Unfortunately, the memory bottleneck of the server-grade RAM and the fact that the platform is designed for octa channel RAM is very clear here and showed up in a somewhat lacking score of 3867 points. This is less than what the real Threadripper 2990X should score considering the memory optimizations that will go into the platform - not to mention gaming grade RAM that is clocked much higher with tighter latency.
Plugging in all 8 DIMMs into the motherboard yields a much more appetizing and HEDT-esque result. The simulated Threadripper 2990X scores 5224 points in Cinebench which is a great score for a 32-core considering how whimsical core scaling is in these things. Since this benchmark is very memory dependent, it remains to be seen whether the real Threadripper 2990x, which does not have access to 8 channels of memory, can match this score by using higher speed RAM at the same clocks.

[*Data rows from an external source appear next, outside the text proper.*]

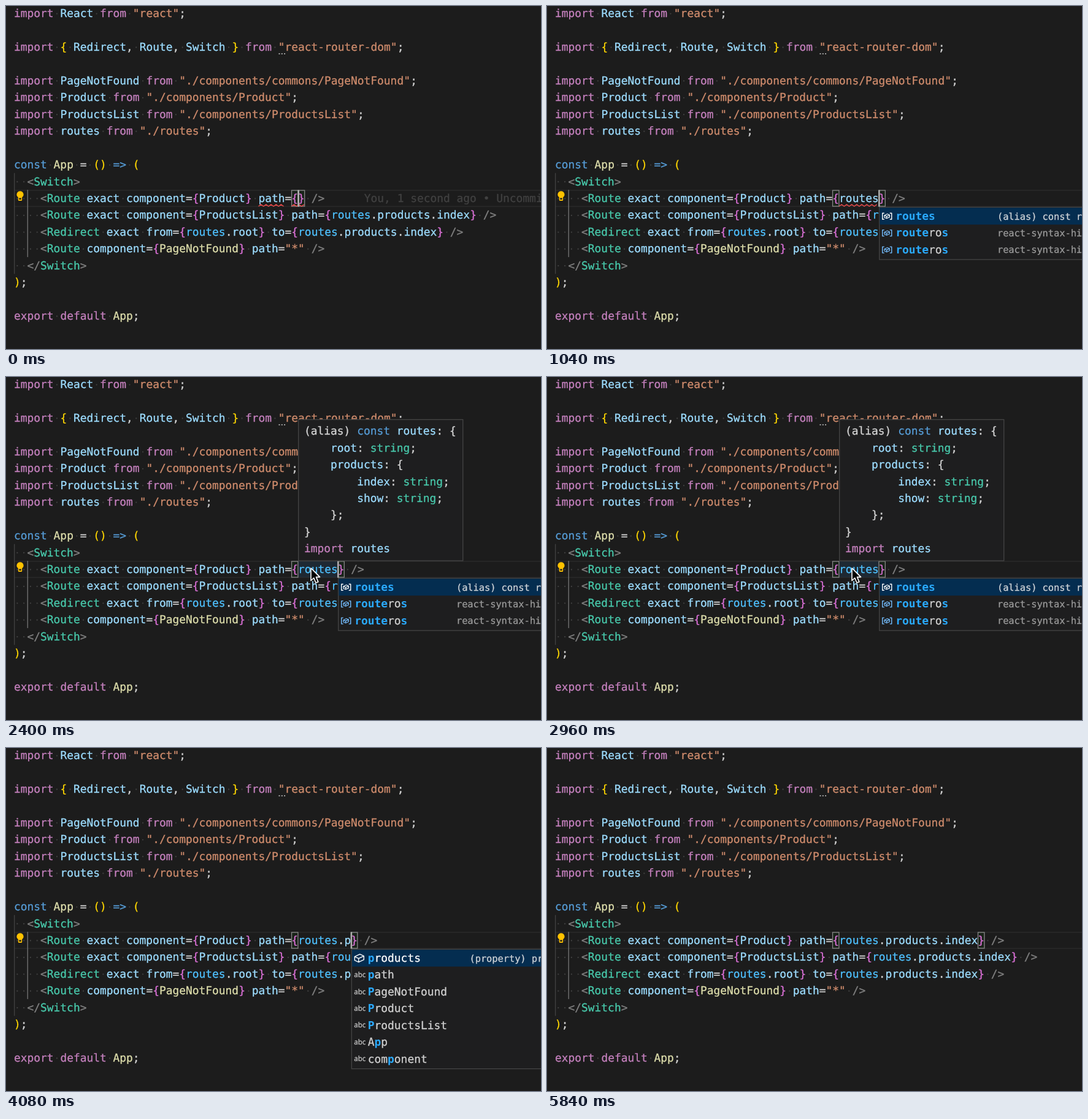
Write an HTML page that moves like this. It is 872 px wide and 560 px high and loops after 5920 ms.

```html
<!DOCTYPE html>
<html lang="en">
<head>
<meta charset="utf-8">
<title>Route autocompletion</title>
<style>
  html, body { margin: 0; width: 100%; height: 100%; overflow: hidden; background: #1c1c1c; }
  svg { display: block; width: 872px; height: 560px; }
  text {
    font: 17.89px "DejaVu Sans Mono", monospace;
    text-rendering: geometricPrecision; white-space: pre; stroke-width: .3px;
  }
  .bold { font-weight: bold; stroke-width: 0; }
  .detail { font-size: 15.3px; }
  .abc { font: 11.5px "Open Sans", sans-serif; }
</style>
</head>
<body>
<svg viewBox="0 0 872 560">
  <g id="page"></g>
  <g id="live"></g>
</svg>
<script>
const LOOP = 5920, STEP = 80;
const CHAR = 10.77, LINE = 27.44, LEFT = 13, TOP = -1.7;
const ACTIVE = 11, OPEN = 42;
const PANEL = '#1e1e1f', FRAME = 'stroke="#454545" stroke-width="1.3"';

const COLORS = {
  k: '#c580be', v: '#9cdcfe', s: '#ce8b6c', p: '#d4d4d4', b: '#569cd6', f: '#dcdcaa',
  t: '#48c9ab', g: '#808080', y: '#ffd700', m: '#da70d6', c: '#4fc1ff', x: '#414141'
};

// "~" followed by a colour key starts a new token.
const code = [
  '~kimport ~vReact ~kfrom ~s"react"~p;',
  '',
  '~kimport ~y{ ~vRedirect~p, ~vRoute~p, ~vSwitch ~y} ~kfrom ~s"react-router-dom"~p;',
  '',
  '~kimport ~vPageNotFound ~kfrom ~s"./components/commons/PageNotFound"~p;',
  '~kimport ~vProduct ~kfrom ~s"./components/Product"~p;',
  '~kimport ~vProductsList ~kfrom ~s"./components/ProductsList"~p;',
  '~kimport ~vroutes ~kfrom ~s"./routes"~p;',
  '',
  '~bconst ~fApp ~p= ~y() ~b=> ~y(',
  '~g  <~tSwitch~g>',
  '',
  '~g    <~tRoute ~vexact component~p=~m{~vProductsList~m} ~vpath~p=~m{~croutes~p.~vproducts~p.~vindex~m} ~g/>',
  '~g    <~tRedirect ~vexact from~p=~m{~croutes~p.~vroot~m} ~vto~p=~m{~croutes~p.~vproducts~p.~vindex~m} ~g/>',
  '~g    <~tRoute ~vcomponent~p=~m{~fPageNotFound~m} ~vpath~p=~s"*" ~g/>',
  '~g  </~tSwitch~g>',
  '~y)~p;',
  '',
  '~kexport default ~fApp~p;'
];

const hover = [
  '~p(alias) ~bconst ~vroutes~p: {',
  '    ~vroot~p: ~tstring~p;',
  '    ~vproducts~p: {',
  '        ~vindex~p: ~tstring~p;',
  '        ~vshow~p: ~tstring~p;',
  '~p    };',
  '~p}',
  '~kimport ~vroutes'
];

// Suggestions: label, icon kind, detail.
const words = (...labels) => labels.map(label => [label, 'abc']);
const known = ['App', 'PageNotFound', 'Product', 'ProductsList', 'React', 'Redirect', 'Route'];
const names = [
  ['routes', 'variable', '(alias) const routes'],
  ['routeros', 'variable', 'react-syntax-highlighter'],
  ['routeros', 'variable', 'react-syntax-highlighter'],
  ...words('Route', 'Router', 'Redirect', 'React', 'return', 'require', 'Range')
];
const rootMembers = [['products', 'cube', '(property) products'], ['root', 'cube'], ...words(...known)];
const pMembers = [rootMembers[0],
  ...words('path', 'PageNotFound', 'Product', 'ProductsList', 'App', 'component')];
const productMembers = [['index', 'cube'], ['show', 'cube'], ...words(...known)];

const edits = [
  [0, ''],
  ...[...'routes'].map((_, i) => [640 + i * STEP, 'routes'.slice(0, i + 1)]),
  [3280, 'routes.'], [3840, 'routes.p'], [4320, 'routes.products'],
  [4640, 'routes.products.'], [5280, 'routes.products.index']
];

const colX = col => LEFT + col * CHAR;
const lineY = n => TOP + n * LINE;
const within = (t, from, to) => t >= from && t < to;
const esc = s => s.replace(/&/g, '&amp;').replace(/</g, '&lt;');
const rect = (x, y, w, h, fill, extra = '') =>
  `<rect x="${x}" y="${y}" width="${w}" height="${h}" fill="${fill}" ${extra}/>`;
const text = (x, y, s, color, cls = '') =>
  `<text x="${x}" y="${y}" fill="${color}" stroke="${color}" class="${cls}">${esc(s)}</text>`;

function richLine(src, x, baseline, dots) {
  let out = '', col = 0;
  src.split('~').forEach((part, i) => {
    const body = i ? part.slice(1) : part;
    for (const { 0: run, index } of body.matchAll(/\S+/g))
      out += text(x + (col + index) * CHAR, baseline, run, COLORS[part[0]]);
    if (dots) for (const { index } of body.matchAll(/ /g))
      out += `<circle cx="${x + (col + index + .5) * CHAR}" cy="${baseline - 5.6}" r="1.15" fill="#404040"/>`;
    col += body.length;
  });
  return out;
}

const codeLine = (src, n) => richLine(src, LEFT, lineY(n) + 19.9, true);

function squiggle(from, to) {
  const x = colX(from), end = colX(to);
  let d = `M${x} 327`;
  for (let i = 1; x + i * 4.1 <= end; i++) d += `L${x + i * 4.1} ${i % 2 ? 324.2 : 327}`;
  return `<path d="${d}" fill="none" stroke="#f14c4c" stroke-width="1.4" stroke-linejoin="round"/>`;
}

const bracketBox = col => rect(colX(col) + .2, 301, CHAR - .4, 26, 'rgba(0,100,0,.1)', 'stroke="#888" stroke-width="1.3"');

function icon(kind, x, y, color) {
  if (kind === 'abc') return text(x, y + 3.5, 'abc', '#c5c5c5', 'abc');
  const cube = 'M1-2.5L9.5-6.5L16-3.5V2.5L7.5 6.5L1 3.5ZM1-2.5L7.5.5L16-3.5M7.5.5V6.5';
  const shape = kind === 'cube'
    ? `<path d="${cube}"/>`
    : `<path d="M4-5H1V5H4M13-5H16V5H13"/><path d="${cube}" transform="translate(3.7 0) scale(.56)" stroke-width="2.1"/>`;
  return `<g transform="translate(${x} ${y})" fill="none" stroke="${color}" stroke-width="1.4" stroke-linejoin="round">${shape}</g>`;
}

// Indices of the label letters that match the query in order, or null.
function matchLetters(label, query) {
  const hits = [];
  let from = 0;
  for (const ch of query) {
    const at = label.toLowerCase().indexOf(ch, from);
    if (at < 0) return null;
    hits.push(at);
    from = at + 1;
  }
  return hits;
}

function suggestBox(items, query, col) {
  const rows = items.filter(([label]) => matchLetters(label, query));
  const x = Math.min(colX(col) + 1, 624.5), y = 329;
  let out = rect(x, y - .4, 600, rows.length * LINE + 3, PANEL, FRAME);
  out += rect(x + .7, y + .4, 600, LINE, '#042d50');
  rows.forEach(([label, kind, detail], i) => {
    const base = y + i * LINE + 20, hits = matchLetters(label, query);
    out += icon(kind, x + 4, base - 5.8, i ? '#75beff' : '#fff');
    [...label].forEach((ch, j) => {
      const hit = hits.includes(j);
      out += text(x + 26.5 + j * CHAR, base, ch, hit ? '#2aaaff' : i ? '#d0d0d0' : '#fff', hit ? 'bold' : '');
    });
    if (detail) out += text(x + 192.2, base - .4, detail, i ? '#9a9a9a' : '#d0d4d8', 'detail');
  });
  return out;
}

function hoverBox() {
  return rect(476.7, 69.5, 268, 230.5, PANEL, FRAME) +
    hover.map((src, i) => richLine(src, 486, 94.2 + i * LINE)).join('');
}

function pointer(t) {
  const left = 1 - Math.min(1, (t - 1840) / 240), ease = left ** 3;
  return `<path transform="translate(${497 + 60 * ease} ${312 + 100 * ease})"
    d="M0 0V20.5L4.7 16L8 24L11.8 22.4L8.5 14.6H14.6Z" fill="#000" stroke="#fff" stroke-width="1.6" stroke-linejoin="round"/>`;
}

function drawPage() {
  const guide = (x, from, to, color) => rect(x, lineY(from), 1.4, (to - from) * LINE, color);
  const hint = [0, 1, 2].map(i => rect(444.5 + i * 4.3, 77, 2, 2, '#a0a0a0')).join('');
  const bulb = `<path d="M23 302.3a5.5 5.5 0 0 1 3.2 10V316.5q0 1.6-1.6 1.6h-3.2q-1.6 0-1.6-1.6V312.3a5.5 5.5 0 0 1 3.2-10Z" fill="#ffc200"/>
    <path d="M21.3 313.5h3.4v2.6h-3.4z" fill="#1c1c1c"/>`;
  return rect(LEFT, 300, 872, 1.8, '#282828') + rect(LEFT, 326.4, 872, 1.8, '#282828') +
    guide(13, 10, 16, '#404040') + guide(34.6, 11, 15, '#707070') +
    code.map(codeLine).join('') + hint + bulb;
}

function drawLive(t) {
  const [since, typed] = edits.filter(([at]) => at <= t).pop();
  const col = OPEN + 1 + typed.length;
  const [head, ...rest] = typed.split('.');
  const expr = `~${t < 1520 ? 'v' : 'c'}${head}` + rest.map(part => `~p.~v${part}`).join('');
  const hovering = within(t, 2240, 3280);

  let out = hovering ? rect(colX(43), 301, 6 * CHAR, 26, 'rgba(38,79,120,.25)') : '';
  out += bracketBox(OPEN) + bracketBox(col);
  out += codeLine(`~g    <~tRoute ~vexact component~p=~m{~vProduct~m} ~vpath~p=~m{${expr}~m} ~g/>`, ACTIVE);

  if (t < 640) {
    out += richLine('~xYou, 1 second ago • Uncommitted changes', colX(53), lineY(ACTIVE) + 19.9);
    out += squiggle(37, 41) + squiggle(42, 44);
  }
  if (within(t, 640, 1520)) out += squiggle(43, col);
  if (within(t, 3280, 3840)) out += squiggle(43, 49);
  if (within(t, 4640, 5280)) out += squiggle(50, 58);

  if (Math.floor((t - since) / 500) % 2 === 0) out += rect(colX(col) - .6, 300.5, 2.5, 27, '#aeafad');

  if (within(t, 720, 3280)) out += suggestBox(names, typed, col);
  if (within(t, 3280, 3840)) out += suggestBox(rootMembers, '', col);
  if (within(t, 3840, 4320)) out += suggestBox(pMembers, 'p', col);
  if (within(t, 4720, 5280)) out += suggestBox(productMembers, '', col);

  if (hovering) out += hoverBox();
  if (within(t, 1840, 3280)) out += pointer(t);
  return out;
}

const live = document.getElementById('live');
document.getElementById('page').innerHTML = drawPage();

let start, shown;
function tick(now) {
  start ??= now;
  const t = Math.floor((now - start) % LOOP / STEP) * STEP;
  if (t !== shown) live.innerHTML = drawLive(shown = t);
  requestAnimationFrame(tick);
}
live.innerHTML = drawLive(0);
requestAnimationFrame(tick);
</script>
</body>
</html>
```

Der8auer also ran some overclocked benchmarks at 3.8GHz, showcasing the score scaling that AMD's MCM constructs can pull off and arrived at an excellent score of 5863 points. Just a 100 or so points shy of topping the 6000 point mark. Considering he was running into power issues around this time, it is clear that had he managed to touch the 4.0 GHz mark, 6000 points was definitely on the table. This also lends credence to the leak we saw earlier on.
TimeSpy is one of the few synthetics which can utilize 32 threads (that is still only half the available bandwidth of the Threadripper 2990X) and scored 7237 in the extreme preset. This is something that will drastically improve once the benchmark is upgraded to support all 64 threads.
Of course there are a few caveats with this method, the most obvious being the memory structure differences. While higher speed RAM can compensate to some extent for half the channel, it cannot do so entirely. That said, we also expect the Threadripper 2990x to achieve slightly higher OC speeds due to far better and more robust motherboard quality. All in all, I expect a decently clocked Threadripper 2990X to score somewhere around 5500-6000 points with high speed RAM populating all channels. This is still a pretty extreme score and should offer high value for professionals on a budget - especially in the rendering and video industry.
Oh and you can take a lookie at the complete overclocking and testing run over here: